Fibers with high loft also have high elasticity, which prevents the fabric from flattening. If you take a ball of wool or mohair and squeeze, it springs back.
You’ve probably noticed unattractive, fuzzy balls on the surface of your sweaters. These balls of fiber are called pills, and are the result of short fibers entangling on the surface of the textile, caused by abrasion or friction. Abrasion occurs in areas of heavy wear such as cuffs, inner side of sleeves where the arm rubs against the body, and heels of socks.
All knitted items pill to a certain degree. The degree of pilling is affected by the type of fiber, yarn construction including twist, tightness of the knit fabric, and the pattern stitch. Pills are common with softly spun, single ply yarns. Acrylic and other synthetics pill more than natural fibers. Because synthetic fibers are so strong, the pills don’t break off the surface, whereas pills are easily removed from natural fiber surfaces. Many knitters prefer natural fibers for this reason – an acrylic item can look like “pill central” in no time and you can’t remove them. You might want to stay away from acrylic for projects that require many hours of knitting and complex stitch patterns.
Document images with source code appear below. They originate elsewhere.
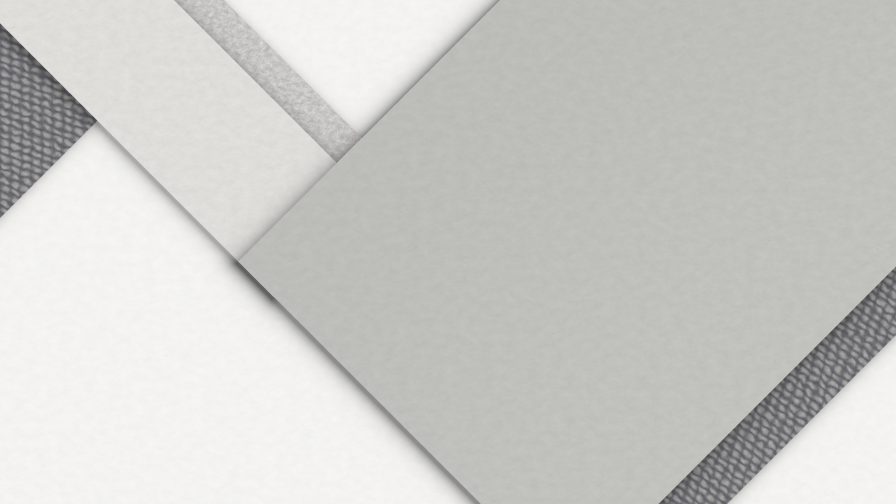
This background is drawn by a Shadertoy shader. Its source:

```glsl
const vec3 WHITE_PAPER = vec3(0.955, 0.953, 0.943);
const vec3 LIGHT_PAPER = vec3(0.872, 0.868, 0.856);
const vec3 GREY_PAPER = vec3(0.750, 0.750, 0.736);
const vec3 ROUGH_PAPER = vec3(0.785, 0.780, 0.770);
const vec3 YARN_DARK = vec3(0.39, 0.39, 0.41);
const vec3 YARN_LIGHT = vec3(0.63, 0.63, 0.625);

// Sheet edges along the two diagonals, in canvas heights
const float LOWER_EDGE = -0.0327;
const float LIGHT_EDGE = 0.244;
const float ROUGH_EDGE = 0.314;
const float KNIT_LEFT_END = 0.306;
const float PANEL_START = 0.701;
const float PANEL_END = 1.631;
const float KNIT_RIGHT_END = 1.727;
const float FAR = 3.0;

const vec2 SHADOW_OFFSET = vec2(0.0, 0.006);
const vec2 STITCHES = vec2(48.0, 66.0);
const float KNIT_TILT = 0.3;
const float GRAIN = 0.045;
const float ROUGH_GRAIN = 0.22;

vec2 gradientAt(vec2 cell) {
    float angle = 6.2832 * fract(sin(dot(cell, vec2(127.1, 311.7))) * 43758.55);
    return vec2(cos(angle), sin(angle));
}

float gradientNoise(vec2 p) {
    vec2 i = floor(p), f = p - i;
    vec2 w = f * f * f * (f * (f * 6.0 - 15.0) + 10.0);
    vec2 e = vec2(1.0, 0.0);
    float a = dot(gradientAt(i), f);
    float b = dot(gradientAt(i + e.xy), f - e.xy);
    float c = dot(gradientAt(i + e.yx), f - e.yx);
    float d = dot(gradientAt(i + e.xx), f - e.xx);
    return mix(mix(a, b, w.x), mix(c, d, w.x), w.y);
}

float fbm(vec2 p) {
    float sum = 0.0, amplitude = 0.5;
    for (int i = 0; i < 4; i++) {
        sum += amplitude * gradientNoise(p);
        p = mat2(1.6, 1.2, -1.2, 1.6) * p + 7.3;
        amplitude *= 0.7;
    }
    return sum;
}

float boxDistance(vec2 p, vec2 low, vec2 high) {
    vec2 d = abs(p - 0.5 * (low + high)) - 0.5 * (high - low);
    return length(max(d, 0.0)) + min(max(d.x, d.y), 0.0);
}

// Staggered, slanted stitches in columns
vec3 knit(vec2 p, float tilt) {
    float c = cos(tilt), s = sin(tilt);
    vec2 g = mat2(c, s, -s, c) * p * STITCHES.x;
    g.y *= STITCHES.y / STITCHES.x;
    g += 0.35 * vec2(gradientNoise(p * 60.0), gradientNoise(p * 60.0 + 31.0));
    float column = floor(g.x);
    g.y += 0.5 * mod(column, 2.0) + 0.5 * fract(g.x);
    vec2 stitch = fract(g) - 0.5;
    float bead = 1.0 - smoothstep(0.1, 0.62, length(stitch * vec2(0.9, 1.1)));
    float fuzz = 0.45 * fbm(p * 110.0);
    return mix(YARN_DARK, YARN_LIGHT, clamp(bead + fuzz, -0.15, 1.2));
}

// Darkens what lies below a sheet, then lays the sheet on top
void lay(inout vec3 color, vec3 sheet, vec2 q, vec2 low, vec2 high,
         float shadow, float blur) {
    float aa = 0.75 / iResolution.y;
    float fall = max(boxDistance(q + SHADOW_OFFSET, low, high), 0.0);
    color *= 1.0 - shadow * exp(-fall / blur);
    color = mix(color, sheet, smoothstep(aa, -aa, boxDistance(q, low, high)));
}

void mainImage(out vec4 fragColor, in vec2 fragCoord) {
    vec2 p = fragCoord / iResolution.y;
    // q.x runs down to the right, q.y up to the right
    vec2 q = vec2(p.x + 1.0 - p.y, p.x - 1.0 + p.y) * 0.70711;

    // Paper grain with soft fibres
    float grain = fbm(p * vec2(42.0, 62.0));
    float fibre = smoothstep(0.3, 0.6, abs(gradientNoise(p * vec2(48.0, 95.0) + 3.0 * grain)));
    float paper = 1.0 + GRAIN * grain - 0.015 * fibre;
    float rough = 1.0 + ROUGH_GRAIN * fbm(p * vec2(80.0, 105.0));
    float panelLight = 0.985 + 0.025 * smoothstep(PANEL_START, PANEL_END, q.x);

    vec3 color = WHITE_PAPER * (1.0 + 0.6 * (paper - 1.0));

    // Knitted pieces
    lay(color, knit(p, 0.0), q, vec2(-FAR), vec2(KNIT_LEFT_END, 0.0), 0.16, 0.010);
    lay(color, knit(p, KNIT_TILT), q, vec2(PANEL_START, LOWER_EDGE),
        vec2(KNIT_RIGHT_END, FAR), 0.20, 0.010);

    // Strips
    lay(color, ROUGH_PAPER * rough, q, vec2(-FAR, 0.0),
        vec2(PANEL_START + 0.1, ROUGH_EDGE), 0.22, 0.008);
    lay(color, LIGHT_PAPER * paper, q, vec2(-FAR, LOWER_EDGE),
        vec2(PANEL_START + 0.1, LIGHT_EDGE), 0.30, 0.011);

    // Large panel
    lay(color, GREY_PAPER * paper * panelLight, q, vec2(PANEL_START, LOWER_EDGE),
        vec2(PANEL_END, FAR), 0.28, 0.014);

    fragColor = vec4(clamp(color, 0.0, 1.0), 1.0);
}
```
Felting is a textile term describing the shrinkage of animal hair fibers, particularly wool. The cause of felting is due to the fiber’s structure. The wool hair fiber is composed of scales along its surface. When these scales are exposed to heat, moisture, and agitation, they entangle or lock together forming a dense, matted fabric. I’d be willing to bet many of you have accidentally felted a sweater by putting it in the washing machine. Careful attention must be paid when washing animal hair fibers.
Felted fabric is produced by textile manufacturers to make dense fabrics such as boiled wool and melton. Felting projects can be an enjoyable process when done “deliberately”. Superwash wool has been treated to prevent shrinkage, and items are safely laundered in the washing machine. But trying to felt with superwash wool won’t work!
Absorbency And Static Electricity
Static electricity is produced by an accumulation of electrical charge. It is a huge problem with synthetic fibers which lack the ability to absorb moisture. Even natural fibers will exhibit static electricity in low humidity, but is easily reversed. Synthetic fabrics feel hot, pill readily, and hold static charges making them easily soiled and difficult to clean.
Even though you may be dying to use a particular yarn that exhibits any of the above properties, there is a project out there for it! Just try to consider the function of your project before diving in to prevent an undesirable outcome.